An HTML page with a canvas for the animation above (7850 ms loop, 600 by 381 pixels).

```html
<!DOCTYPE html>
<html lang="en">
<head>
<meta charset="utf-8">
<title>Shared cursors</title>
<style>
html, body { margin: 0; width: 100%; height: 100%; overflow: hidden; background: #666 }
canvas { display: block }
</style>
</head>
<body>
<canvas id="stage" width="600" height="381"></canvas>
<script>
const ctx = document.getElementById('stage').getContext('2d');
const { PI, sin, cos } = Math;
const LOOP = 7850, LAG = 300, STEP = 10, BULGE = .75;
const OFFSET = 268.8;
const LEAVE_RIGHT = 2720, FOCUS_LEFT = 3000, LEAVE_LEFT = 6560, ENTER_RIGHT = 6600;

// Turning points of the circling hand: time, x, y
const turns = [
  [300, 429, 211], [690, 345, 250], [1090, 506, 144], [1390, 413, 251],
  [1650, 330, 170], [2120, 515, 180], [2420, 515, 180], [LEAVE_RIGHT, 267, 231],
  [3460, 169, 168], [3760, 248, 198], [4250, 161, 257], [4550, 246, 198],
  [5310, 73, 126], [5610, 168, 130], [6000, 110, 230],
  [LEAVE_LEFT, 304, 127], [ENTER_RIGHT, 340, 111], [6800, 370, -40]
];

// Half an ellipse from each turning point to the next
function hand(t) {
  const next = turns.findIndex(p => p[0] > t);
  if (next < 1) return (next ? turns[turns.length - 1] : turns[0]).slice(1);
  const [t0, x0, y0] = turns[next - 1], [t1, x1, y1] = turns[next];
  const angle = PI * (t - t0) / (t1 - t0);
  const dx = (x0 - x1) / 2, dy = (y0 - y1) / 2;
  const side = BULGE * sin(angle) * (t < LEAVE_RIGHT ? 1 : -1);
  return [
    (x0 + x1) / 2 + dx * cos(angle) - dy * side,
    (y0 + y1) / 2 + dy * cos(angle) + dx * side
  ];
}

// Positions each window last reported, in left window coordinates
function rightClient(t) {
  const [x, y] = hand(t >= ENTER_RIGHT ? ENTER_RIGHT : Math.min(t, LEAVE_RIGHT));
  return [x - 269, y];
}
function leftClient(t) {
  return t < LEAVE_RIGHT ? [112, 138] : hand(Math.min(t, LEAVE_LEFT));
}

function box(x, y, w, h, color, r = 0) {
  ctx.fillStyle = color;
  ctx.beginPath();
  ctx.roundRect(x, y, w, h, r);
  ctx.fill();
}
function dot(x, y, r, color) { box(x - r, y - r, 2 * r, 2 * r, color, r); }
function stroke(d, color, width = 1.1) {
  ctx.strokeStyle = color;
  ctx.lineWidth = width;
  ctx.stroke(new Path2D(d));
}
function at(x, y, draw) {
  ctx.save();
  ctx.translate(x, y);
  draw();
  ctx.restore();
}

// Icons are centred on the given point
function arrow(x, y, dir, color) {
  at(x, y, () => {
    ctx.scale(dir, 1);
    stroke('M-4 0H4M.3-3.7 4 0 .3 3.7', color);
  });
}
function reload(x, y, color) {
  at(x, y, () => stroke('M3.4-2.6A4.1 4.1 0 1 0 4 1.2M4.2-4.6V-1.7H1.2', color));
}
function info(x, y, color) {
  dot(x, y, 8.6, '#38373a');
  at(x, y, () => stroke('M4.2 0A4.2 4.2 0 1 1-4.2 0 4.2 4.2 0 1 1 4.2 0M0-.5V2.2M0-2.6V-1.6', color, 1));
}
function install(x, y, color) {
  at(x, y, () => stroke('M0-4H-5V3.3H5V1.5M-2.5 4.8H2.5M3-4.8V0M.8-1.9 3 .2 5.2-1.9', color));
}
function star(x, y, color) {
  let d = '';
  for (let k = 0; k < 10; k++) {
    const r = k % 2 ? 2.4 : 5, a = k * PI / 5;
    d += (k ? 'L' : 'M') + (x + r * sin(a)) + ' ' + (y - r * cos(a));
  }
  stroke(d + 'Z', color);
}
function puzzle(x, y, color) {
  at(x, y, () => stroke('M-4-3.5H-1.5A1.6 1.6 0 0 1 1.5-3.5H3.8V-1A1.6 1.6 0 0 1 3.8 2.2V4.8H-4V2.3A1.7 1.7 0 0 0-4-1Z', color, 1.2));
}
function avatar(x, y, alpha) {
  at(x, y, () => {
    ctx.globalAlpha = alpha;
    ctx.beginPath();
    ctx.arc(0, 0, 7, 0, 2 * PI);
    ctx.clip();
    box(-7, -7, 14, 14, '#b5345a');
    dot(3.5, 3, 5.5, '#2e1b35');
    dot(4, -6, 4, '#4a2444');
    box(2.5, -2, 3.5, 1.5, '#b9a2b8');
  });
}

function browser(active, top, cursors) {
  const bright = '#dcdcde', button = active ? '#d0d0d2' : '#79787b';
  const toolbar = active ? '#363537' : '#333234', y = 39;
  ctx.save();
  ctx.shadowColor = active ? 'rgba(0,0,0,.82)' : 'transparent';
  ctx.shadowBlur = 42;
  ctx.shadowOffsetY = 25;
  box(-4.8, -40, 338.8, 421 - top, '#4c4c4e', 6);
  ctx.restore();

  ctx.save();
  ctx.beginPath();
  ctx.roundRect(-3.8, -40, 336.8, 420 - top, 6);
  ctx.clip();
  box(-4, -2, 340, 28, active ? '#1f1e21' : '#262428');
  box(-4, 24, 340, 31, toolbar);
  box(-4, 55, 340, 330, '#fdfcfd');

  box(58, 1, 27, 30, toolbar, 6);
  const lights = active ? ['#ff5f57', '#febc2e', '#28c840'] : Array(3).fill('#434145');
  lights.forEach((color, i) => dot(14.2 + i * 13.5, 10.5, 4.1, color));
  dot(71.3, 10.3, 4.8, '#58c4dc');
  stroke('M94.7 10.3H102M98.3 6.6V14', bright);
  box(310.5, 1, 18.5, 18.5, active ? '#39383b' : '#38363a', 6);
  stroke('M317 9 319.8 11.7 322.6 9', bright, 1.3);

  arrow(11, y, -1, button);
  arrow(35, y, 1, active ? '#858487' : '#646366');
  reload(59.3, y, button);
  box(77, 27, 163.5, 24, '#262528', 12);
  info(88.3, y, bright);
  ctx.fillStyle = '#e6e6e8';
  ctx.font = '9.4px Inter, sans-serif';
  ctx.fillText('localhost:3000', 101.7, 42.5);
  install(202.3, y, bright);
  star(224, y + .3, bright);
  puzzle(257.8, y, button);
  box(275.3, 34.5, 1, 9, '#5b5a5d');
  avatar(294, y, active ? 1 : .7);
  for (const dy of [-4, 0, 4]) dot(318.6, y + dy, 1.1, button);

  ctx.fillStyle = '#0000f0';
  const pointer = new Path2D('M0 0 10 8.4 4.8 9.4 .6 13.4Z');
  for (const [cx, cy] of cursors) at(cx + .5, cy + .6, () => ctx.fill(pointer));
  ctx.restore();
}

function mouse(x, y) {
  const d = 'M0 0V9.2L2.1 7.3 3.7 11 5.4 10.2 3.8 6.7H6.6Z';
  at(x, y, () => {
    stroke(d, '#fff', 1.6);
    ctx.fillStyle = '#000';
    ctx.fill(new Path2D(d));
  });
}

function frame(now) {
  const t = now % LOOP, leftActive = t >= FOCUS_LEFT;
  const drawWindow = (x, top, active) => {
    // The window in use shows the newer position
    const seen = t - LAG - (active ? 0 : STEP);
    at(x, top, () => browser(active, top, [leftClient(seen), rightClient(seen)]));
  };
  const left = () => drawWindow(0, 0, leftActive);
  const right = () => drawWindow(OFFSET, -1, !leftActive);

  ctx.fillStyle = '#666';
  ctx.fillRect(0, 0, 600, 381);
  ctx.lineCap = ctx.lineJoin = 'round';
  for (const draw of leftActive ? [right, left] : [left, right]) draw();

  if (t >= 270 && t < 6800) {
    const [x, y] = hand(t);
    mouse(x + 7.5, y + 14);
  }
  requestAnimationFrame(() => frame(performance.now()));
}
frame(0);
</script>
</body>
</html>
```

-*-*-

Exercise instructions: Some lines above contain the word "next". Copy each of them.

Exercise response:
// Half an ellipse from each turning point to the next
  const next = turns.findIndex(p => p[0] > t);
  if (next < 1) return (next ? turns[turns.length - 1] : turns[0]).slice(1);
  const [t0, x0, y0] = turns[next - 1], [t1, x1, y1] = turns[next];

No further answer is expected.